Sit back, relax and look up. While some visitors briefly marvel at the overhead celestial show, increasing numbers choose their destination with stargazing in mind. Dark sky tourism is a small but growing trend. And when it comes to the best stargazing places, WA is blessed. We have some of the most pristine night skies in the world to view million of stars. When you are off the beaten track, in many of WA’s remote National Parks, you will experience a big sky from horizon to horizon. On a moonless night you can clearly see the Milky Way Galaxy stretch across the sky; an awe-inspiring view so close you feel like you could touch it. All you need is a comfortable chair to sit back in, or a beach rug. Better yet, grab a swag and let the night sky blanket you.

Stargazing tourists need food, water, a bed for the night and toilet facilities. For this reason national parks, with their established visitor facilities, are starting to make a virtue of their dark skies, far from the light pollution of urban settings.

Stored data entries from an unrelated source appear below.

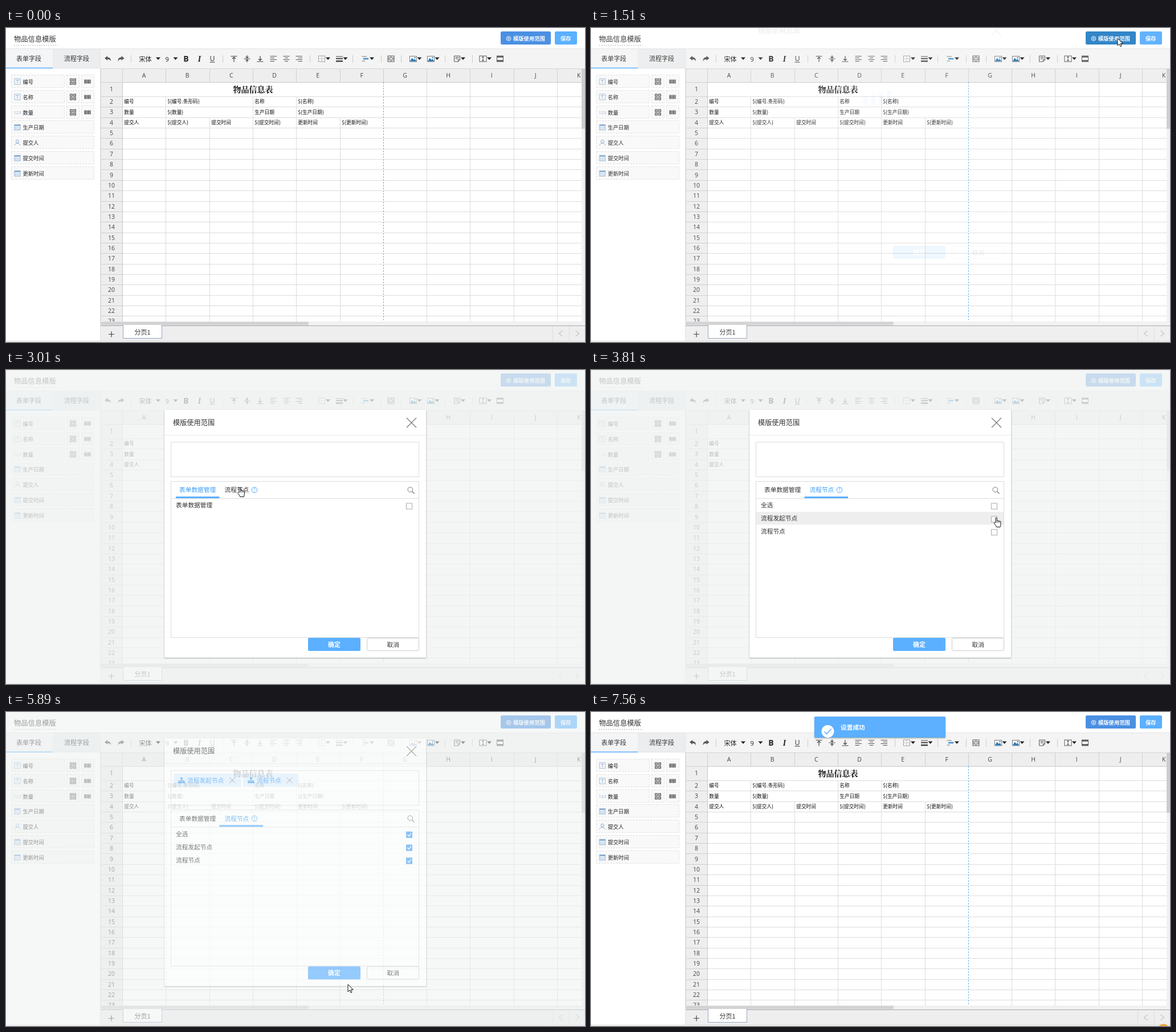
An HTML page that plays this animation: 1016 by 551 pixels, repeating every 7.64 s.

```html
<!DOCTYPE html>
<html lang="zh-CN">
<head>
<meta charset="utf-8">
<title>物品信息模版</title>
<style>
html, body { margin: 0; width: 100%; height: 100%; overflow: hidden; background: #fff; }
svg { display: block; width: 1016px; height: 551px; }
text { font-family: "Noto Sans CJK SC", "Noto Sans CJK", "Noto Sans", sans-serif; white-space: pre; }
.num { font-family: "Open Sans", "Noto Sans", sans-serif; }
.serif { font-family: "Noto Serif CJK SC", "Noto Sans CJK SC", "Noto Sans CJK", serif; }
</style>
</head>
<body>
<svg id="stage" viewBox="0 0 1016 551" xmlns="http://www.w3.org/2000/svg"></svg>
<script>
const LOOP = 7640, STEP = 79.6, LEAD = 12;
const BLUE = '#5bb0ff', INK = '#333';

// Drawing helpers: all return SVG markup
const rect = (x, y, w, h, fill, more = '') =>
  `<rect x="${x}" y="${y}" width="${w}" height="${h}" fill="${fill}" ${more}/>`;
const path = (d, stroke = '#444', w = 1, fill = 'none', more = '') =>
  `<path d="${d}" stroke="${stroke}" stroke-width="${w}" fill="${fill}" ${more}/>`;
const text = (x, cy, size, str, fill = INK, more = '') =>
  `<text x="${x}" y="${(cy + size * 0.37).toFixed(2)}" font-size="${size}" fill="${fill}" ${more}>${str}</text>`;
const group = (id, body, more = '') => `<g id="${id}" ${more}>${body}</g>`;
const at = (x, y, body) => `<g transform="translate(${x} ${y})">${body}</g>`;
const MID = 'text-anchor="middle"', BOLD = 'font-weight="700"';
const range = n => [...Array(n).keys()];

function header() {
  const gear = `<circle cx="882" cy="18.5" r="3.8" fill="none" stroke="#fff"/>
    <circle cx="882" cy="18.5" r="1.5" fill="none" stroke="#fff"/>`;
  return rect(0, 0, 1016, 36, '#fff') + path('M0 36.5H1016', '#e2e2e2')
    + text(14, 19.5, 12.3, '物品信息模版')
    + path('M14 30.5H91', '#b5b5b5', 1, 'none', 'stroke-dasharray="2 2"')
    + rect(868, 6, 88, 23, '#4a90e2', 'rx="2.5" id="scope"') + gear
    + text(890, 18.5, 9.3, '模版使用范围', '#fff', BOLD)
    + rect(963, 6, 39, 23, BLUE, 'rx="2.5"')
    + text(973, 18.5, 9.3, '保存', '#fff', BOLD);
}

const fieldIcons = {
  text: rect(-5, -5, 10, 10, 'none', 'stroke="#9fbbd8"') + path('M-2.5 -2.5H2.5M0 -2.5V3', '#8fb0d4'),
  number: text(0, 0, 7.5, '123', '#8fb0d4', MID + ' class="num"'),
  date: rect(-5, -4.5, 10, 9.5, '#eaf2fa', 'stroke="#8fb0d4"')
    + path('M-5 -3H5', '#8fb0d4', 2) + path('M-3.5 .5H4M-3.5 2.7H4', '#9fbbd8', 1, 'none', 'stroke-dasharray="1.6 1"'),
  person: '<circle cx="0" cy="-2" r="2.7" fill="none" stroke="#8fb0d4"/>' + path('M-5 5C-4 0 4 0 5 5', '#8fb0d4')
};

function sidebar() {
  const fields = [['编号', 'text'], ['名称', 'text'], ['数量', 'number'], ['生产日期', 'date'],
    ['提交人', 'person'], ['提交时间', 'date'], ['更新时间', 'date']];
  const box = (x, y, w) => rect(x + 0.5, y + 0.5, w, 22, '#f9f9f9', 'stroke="#ddd" stroke-dasharray="3 2"');
  const squares = [[-5, -5], [1, -5], [-5, 1], [1, 1]]
    .map(([x, y]) => rect(x, y, 4, 4, '#bbb', 'stroke="#555"')).join('');
  const bars = range(6).map(i => rect(-5.5 + i * 2, -3.5, i % 3 ? 1.3 : 1.7, 7, '#555')).join('');
  return rect(0, 37, 166, 512, '#fff')
    + rect(0, 37, 82, 34, '#f4f5f6') + rect(82, 37, 84, 34, '#ecedee')
    + path('M82 70.5H166', '#e2e2e2') + rect(0, 69.5, 82, 1.5, BLUE)
    + text(18, 54, 11, '表单字段') + text(102, 54, 11, '流程字段')
    + fields.map(([name, icon], i) => {
      const y = Math.round(82 + i * 26.75), mid = y + 12;
      const body = i < 3
        ? box(9, y, 93) + box(106, y, 22) + box(132, y, 22) + at(117.5, mid, squares) + at(143, mid, bars)
        : box(9, y, 145);
      return body + at(20, mid, fieldIcons[icon]) + text(29.5, mid + 0.8, 9.3, name, '#222');
    }).join('');
}

function toolbar() {
  const caret = x => path(`M${x - 4} 51.5h8l-4 4.5z`, 'none', 0, '#222');
  const icon = (x, body) => at(x, 54, body);
  const lines = (...spans) => spans.map(([a, b], i) => path(`M${a} ${-4.5 + i * 3}H${b}`, '#555')).join('');
  const image = rect(-6, -4.5, 12, 9.5, '#fff', 'stroke="#777"')
    + path('M-5.5 4.5L-2 -1.5L1 2L3 0L5.5 4.5Z', 'none', 0, '#2379b5') + rect(2, -3, 2, 2, '#2379b5');
  const turn = path('M-5.5 -1L-.5 -5V-2.5C4 -2.5 5.5 0 5.5 4.5C4 1.5 2.5 .8 -.5 .8V3Z', 'none', 0, '#555');
  return rect(166, 37, 850, 34, '#f4f4f4')
    + [219, 380, 533, 608, 658, 693, 770, 818].map(x => path(`M${x + 0.5} 47.5V61`, '#ccc')).join('')
    + icon(178.5, turn) + icon(202, `<g transform="scale(-1 1)">${turn}</g>`)
    + text(233.5, 55, 11, '宋体', '#222') + text(279.5, 54.5, 11, '9', '#222', 'class="num"')
    + [267, 297.5, 565, 595.5, 642, 725.5, 756.5, 802, 848].map(caret).join('')
    + text(316, 54.3, 14, 'B', '#222', MID + ' class="num" font-weight="700"')
    + text(339.5, 54.3, 14, 'I', '#222', MID + ' font-style="italic" font-weight="700" style="font-family:\'Liberation Serif\',serif"')
    + text(362, 53.5, 12.5, 'U', '#333', MID + ' class="num"') + path('M357.5 60H366.5', INK)
    + icon(400, path('M-5.5 -4.5H5.5M0 5.5V-3M-3 0L0 -3L3 0', '#444', 1.2))
    + icon(423, path('M-5.5 0H5.5M0 -6V-1.5M-2.5 -3.5L0 -1.5L2.5 -3.5M0 6V1.5M-2.5 3.5L0 1.5L2.5 3.5', '#444', 1.2))
    + icon(446, path('M-5.5 5H5.5M0 -5V3M-3 .2L0 3L3 .2', '#444', 1.2))
    + icon(469, lines([-5.5, 6], [-5.5, 2], [-5.5, 6], [-5.5, 2]))
    + icon(492, lines([-5.5, 5.5], [-3, 3], [-5.5, 5.5], [-3, 3]))
    + icon(514.5, lines([-6, 5.5], [-2, 5.5], [-6, 5.5], [-2, 5.5]))
    + icon(554, rect(-5.5, -5, 11, 10, '#fff', 'stroke="#999"') + path('M0 -5V5M-5.5 0H5.5', '#bbb'))
    + icon(585, path('M-6 -4H6', '#444') + path('M-6 -.3H6', '#444', 2) + path('M-6 4.2H6', '#444', 2.5))
    + icon(630, path('M-5.5 -4H3M-5.5 4H0', '#777', 1.2) + path('M-3 0H6', '#3b8fd0', 2.5))
    + icon(675.5, rect(-5.5, -5, 11, 10, 'none', 'stroke="#555"') + path('M0 -5V-2M0 2V5M-5.5 0H-1.5M5.5 0H1.5M-5 -2H5M-5 2H5', '#666'))
    + icon(714.5, image) + icon(745.5, image)
    + icon(791.5, path('M-5 -5H5V2L2 5H-5ZM2 5V2H5M-3 -2.5H3M-3 0H3', '#555'))
    + icon(837, rect(-6, -5, 12, 10, '#fff', 'stroke="#555"') + path('M0 -4V4M-2 -2L0 -4L2 -2M-2 2L0 4L2 2', '#444'))
    + icon(867, rect(-5.5, -5, 11, 10, '#fff', 'stroke="#555"') + path('M-5.5 -3.5H5.5M-5.5 3.5H5.5', '#555', 2.5));
}

function sheet() {
  const col = i => Math.round(204 + i * 76.3) + 0.5;
  const row = n => (n < 2 ? 95 : Math.round(120 + (n - 2) * 18.35)) + 0.5;
  const rowMid = n => n < 2 ? 107.5 : 129.2 + (n - 2) * 18.35;
  let out = rect(166, 71, 850, 478, '#fff') + rect(166, 71, 844, 24, '#eee') + rect(166, 95, 38, 420, '#eee');
  for (let n = 1; n < 24; n++) {
    out += path(`M204 ${row(n)}H1010`, n < 2 ? '#c8c8c8' : '#dcdcdc') + path(`M166 ${row(n)}H204`, '#cfcfcf')
      + text(185, rowMid(n), 10.5, n, '#444', MID + ' class="num"');
  }
  for (let i = 0; i < 11; i++) {
    // Merged cells: the title row, then B:C and E:F in rows two and three
    const top = i === 0 || i > 5 ? 1 : i === 2 || i === 5 ? 4 : 2;
    out += path(`M${col(i)} 71V95`, '#cfcfcf') + path(`M${col(i)} ${row(top)}V515`, i ? '#dcdcdc' : '#c8c8c8')
      + text(col(i) + 37.7, 83.5, 10.5, 'ABCDEFGHIJK'[i], '#444', MID + ' class="num"');
  }
  out += path('M166 71.5H1016M166.5 71V515', '#d4d4d4');
  out += path('M662.5 95V515', '#fff', 1) + path('M662.5 95V515', '#62b2ec', 1, 'none', 'stroke-dasharray="3 2"');
  out += text(433.5, 107.5, 14, '物品信息表', '#111', `${MID} ${BOLD} class="serif"`);
  const cells = [
    ['编号', '${编号.条形码}', '', '名称', '${名称}'],
    ['数量', '${数量}', '', '生产日期', '${生产日期}'],
    ['提交人', '${提交人}', '提交时间', '${提交时间}', '更新时间', '${更新时间}']
  ];
  cells.forEach((line, r) => line.forEach((s, c) => {
    out += text(col(c) + 2.7, rowMid(r + 2), 8.7, s, '#111');
  }));
  return `<g clip-path="url(#grid)">${out}</g>`;
}

function footer() {
  return rect(1010, 71, 6, 444, '#f1f1f1') + rect(1010, 71, 6, 106, '#cdcdcd', 'rx="1"')
    + rect(166, 515, 850, 7, '#f1f1f1') + rect(166, 515.5, 365, 6, '#d2d2d2', 'rx="2"')
    + rect(166, 522, 850, 27, '#eee') + path('M166 522.5H1016', '#9da9b5')
    + rect(205.5, 521.5, 68, 23, '#fff', 'stroke="#9aa7c0"') + rect(206, 521, 67, 2, '#fff')
    + text(225.5, 533.5, 11, '分页1')
    + path('M180 537.5H190M185 532.5V542.5', '#444', 1.2)
    + path('M959.5 523V549M988.5 523V549', '#dedede')
    + path('M976.5 531L970.5 536L976.5 541M999.5 531L1005.5 536L999.5 541', '#c6c6c6', 1.3)
    + path('M0 549.5H1016', '#d5d5d5') + rect(0, 550, 1016, 1, '#fff') + path('M165.5 37V549', '#e4e4e4');
}

const ROW_TOP = 226, ROW_H = 22.9;
const tick = (id, y) => rect(702.5, y - 4.5, 10, 10, '#fff', 'stroke="#aaa"')
  + group(id, rect(702, y - 5, 11, 11, '#4aa6fa') + path(`M704.5 ${y + .5}L707 ${y + 3}L711 ${y - 2}`, '#fff', 1.4));

function tag(id, x, w, name) {
  const org = path('M0 -2V1M-4 3V.5H4V3', '#3d9ef5')
    + [[-1.8, -5], [-5.8, 1.8], [-1.8, 1.8], [2.2, 1.8]].map(([a, b]) => rect(a, b, 3.6, 3.2, '#3d9ef5')).join('');
  const end = x + w - 15.5;
  return group(id, rect(x, 132, w, 23, '#e2f1ff', 'rx="1.5"') + at(x + 14, 143.5, org)
    + text(x + 24, 143.5, 10.7, name, '#3d9ef5')
    + path(`M${end - 5} 138.5l10 10m0 -10l-10 10`, '#888'));
}

function dialog() {
  const loader = range(4).map(i => rect(478 + i * 13.5, 207 - i * 3, 8, 17 + i * 3, BLUE, 'opacity=".5"')).join('');
  const pane = rect(289.5, 126.5, 435, 61, '#fff', 'stroke="#dcdcdc"')
    + rect(289.5, 195.5, 435, 274, '#fff', 'stroke="#dcdcdc"') + path('M290 225.5H724', '#dcdcdc')
    + rect(298, 222, 76.5, 3, BLUE, 'id="underline"')
    + text(304, 210.5, 10.7, '表单数据管理', INK, 'id="tabA"') + text(383.5, 210.5, 10.7, '流程节点', INK, 'id="tabB"')
    + '<circle cx="436" cy="210.5" r="4.8" fill="none" stroke="#4aa6fa"/>'
    + text(436, 210.5, 7.5, '?', '#4aa6fa', MID)
    + '<circle cx="709.3" cy="209.8" r="4.3" fill="none" stroke="#777"/>' + path('M712.5 213L716.5 217', '#777', 1.2)
    + rect(290, ROW_TOP, 434, 22.5, '#eee', 'id="hover"')
    + group('listA', text(298, 237.5, 10.7, '表单数据管理') + tick('none', 238.5))
    + group('listB', ['全选', '流程发起节点', '流程节点'].map((s, i) =>
      text(298, 237.5 + i * ROW_H, 10.7, s) + tick('tick' + i, 238.5 + i * ROW_H)).join(''))
    + tag('tag1', 294, 118.5, '流程发起节点') + tag('tag2', 416, 97, '流程节点');
  return rect(278, 70, 459, 434.5, '#fff', 'filter="url(#shadow)"')
    + text(293, 92.5, 12.2, '模版使用范围') + path('M703 84l17 17m0 -17l-17 17', '#777', 1.2)
    + path('M278 114.5H737', '#ececec') + group('loader', loader) + group('pane', pane)
    + rect(530, 470, 92, 23, BLUE, 'rx="2"') + text(576, 482, 10.9, '确定', '#fff', `${MID} ${BOLD}`)
    + rect(633.5, 470.5, 91, 22, '#fff', 'rx="2" stroke="#ccc"') + text(679.3, 482, 10.7, '取消', INK, MID);
}

const toast = rect(392, 8, 230, 37, BLUE, 'rx="1.5" filter="url(#shadow)"')
  + text(438, 27, 10.7, '设置成功', '#fff', BOLD)
  + '<g clip-path="url(#toastBox)"><circle cx="415.5" cy="34" r="11" fill="#fff"/>'
  + path('M409.5 34.5L413.5 38.5L421.5 29.5', BLUE, 1.6) + '</g>';

const cursor = group('arrow', path('M0 0V12.8L3 10L5 14.6L7.1 13.7L5.1 9.3H9.2Z', '#111', 1, '#fff'))
  + group('hand', path('M2.8 9V1.2a1.2 1.2 0 0 1 2.4 0V6a1.2 1.2 0 0 1 2.4 .3a1.2 1.2 0 0 1 2.3 .6a1.1 1.1 0 0 1 2.1 .9V12.2L11 16.5H4.5L3.5 14L.6 10.4C-.4 9 1.2 7.8 2.8 9Z',
    '#111', 1, '#fff') + path('M5.2 6V9M7.6 6.5V9M9.9 7V9', '#111', .8), 'transform="translate(-4 0)"');

const stage = document.getElementById('stage');
stage.innerHTML = `<defs>
  <clipPath id="grid"><rect x="166" y="71" width="844" height="444"/></clipPath>
  <clipPath id="toastBox"><rect x="392" y="8" width="230" height="37"/></clipPath>
  <filter id="shadow" x="-5%" y="-10%" width="110%" height="125%">
    <feDropShadow dx="0" dy="1" stdDeviation="1.3" flood-color="#000" flood-opacity=".35"/></filter></defs>`
  + header() + sidebar() + toolbar() + sheet() + footer()
  + rect(0, 0, 1016, 551, '#eff3f2', 'id="veil"')
  + group('dialog', dialog()) + group('toast', toast)
  + '<ellipse id="glow" cx="1004.5" cy="552" rx="7.5" ry="4.5" fill="#eda53c"/>'
  + group('cursor', cursor);

const el = {};
stage.querySelectorAll('[id]').forEach(n => { el[n.id] = n; });
const show = (id, on) => { el[id].style.display = on ? '' : 'none'; };
const set = (id, name, value) => el[id].setAttribute(name, value);

// Keys are [time, ...values], linear in between
function track(keys, t) {
  if (t <= keys[0][0]) return keys[0].slice(1);
  for (let i = 1; i < keys.length; i++) {
    const [a, b] = [keys[i - 1], keys[i]];
    if (t < b[0]) return a.slice(1).map((v, k) => v + (b[k + 1] - v) * (t - a[0]) / (b[0] - a[0]));
  }
  return keys[keys.length - 1].slice(1);
}

const MOVE = [[70, 1004, 536], [300, 975, 330], [560, 938, 110], [790, 926, 30], [1190, 924, 18], [1890, 924, 18],
  [2137, 813, 132], [2400, 590, 182], [2700, 412, 206], [3250, 408, 206], [3410, 408, 206],
  [3600, 580, 236], [3800, 711, 259], [4210, 711, 262], [4480, 708, 282], [4680, 708, 282],
  [4900, 650, 400], [5160, 600, 478], [6510, 600, 478], [6594, 613, 467], [6850, 800, 500], [7180, 1008, 553]];
// Dialog offset, dialog opacity, veil opacity
const DROP = [[1421, -108, 0, 0], [1500, -88, 0.09, 0.04], [1580, -45, 0.45, 0.35], [1660, -17, 0.8, 0.6],
  [1810, 0, 1, 0.76], [5798, 0, 1, 0.76], [5878, -23.5, 0.63, 0.56], [5958, -55, 0.32, 0.3], [6120, -108, 0, 0]];
const HAND = [[720, 1490], [2640, 3470], [3740, 4760], [5070, 5870]];

function render(time) {
  const t = Math.max(0, Math.floor((time + LEAD) / STEP) * STEP - LEAD);

  const [x, y] = track(MOVE, t);
  const hand = HAND.some(([a, b]) => t >= a && t < b);
  show('cursor', t > 60);
  show('hand', hand);
  show('arrow', !hand);
  set('cursor', 'transform', `translate(${x.toFixed(1)} ${y.toFixed(1)})`);
  set('scope', 'fill', t > 770 && t < 1730 ? '#2a80c4' : '#4a90e2');

  const [dy, alpha, veil] = track(DROP, t);
  show('dialog', alpha > 0);
  set('dialog', 'opacity', alpha);
  set('dialog', 'transform', `translate(0 ${dy})`);
  set('veil', 'opacity', veil);
  show('loader', t < 1700);
  show('pane', t >= 1700);

  const nodes = t >= 3000, first = t >= 3960, second = t >= 4600;
  set('tabA', 'fill', nodes ? INK : '#3d9ef5');
  set('tabB', 'fill', nodes ? '#3d9ef5' : INK);
  set('underline', 'x', nodes ? 374.5 : 298);
  show('listA', !nodes);
  show('listB', nodes);
  show('none', false);
  show('tick0', second);
  show('tick1', first);
  show('tick2', second);
  show('tag1', first);
  show('tag2', second);
  const line = Math.floor((y - ROW_TOP) / ROW_H);
  show('hover', nodes && line >= 0 && line < 3 && x < 724);
  set('hover', 'y', ROW_TOP + line * ROW_H);

  set('toast', 'opacity', track([[6120, 0], [6350, 1]], t)[0]);
  show('glow', t > 7540);
}

const start = performance.now();
function loop() {
  render((performance.now() - start) % LOOP);
  requestAnimationFrame(loop);
}
loop();
</script>
</body>
</html>
```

For a truly unique, informative and entertaining experience, REMTREK offers a two-hour astronomy session under clear WA night skies at Dales Gorge Campground in Karijini National Park. Between April and September, using large portable 305 to 400mm diameter telescopes, the REMTREK guide takes you on an unforgettable cosmic journey that will leave you spellbound. From nearby neighbouring star Alpha Centauri to the very distant Omega Centauri Cluster and everything in-between, gaze through the telescopes at stars light-years away from earth.

Besides viewing stars, gazing at the heavenly body of the moon is a special experience. On a full moon in the outback the moonlight is so bright you can almost read a book. A full moon phenomenon to witness is the Staircase to the Moon at Roebuck Bay Marine Park. It appears each month from March to October, as the full moon rises and creates a reflection of its light across the ripples of the tidal flats making for a spectacular sight.

If you are really lucky, you may even witness the elusive Aurora Australis. It is very rare in WA and usually only ever seen along the southern coast from places such as Cape Le Grand National Park in Esperance.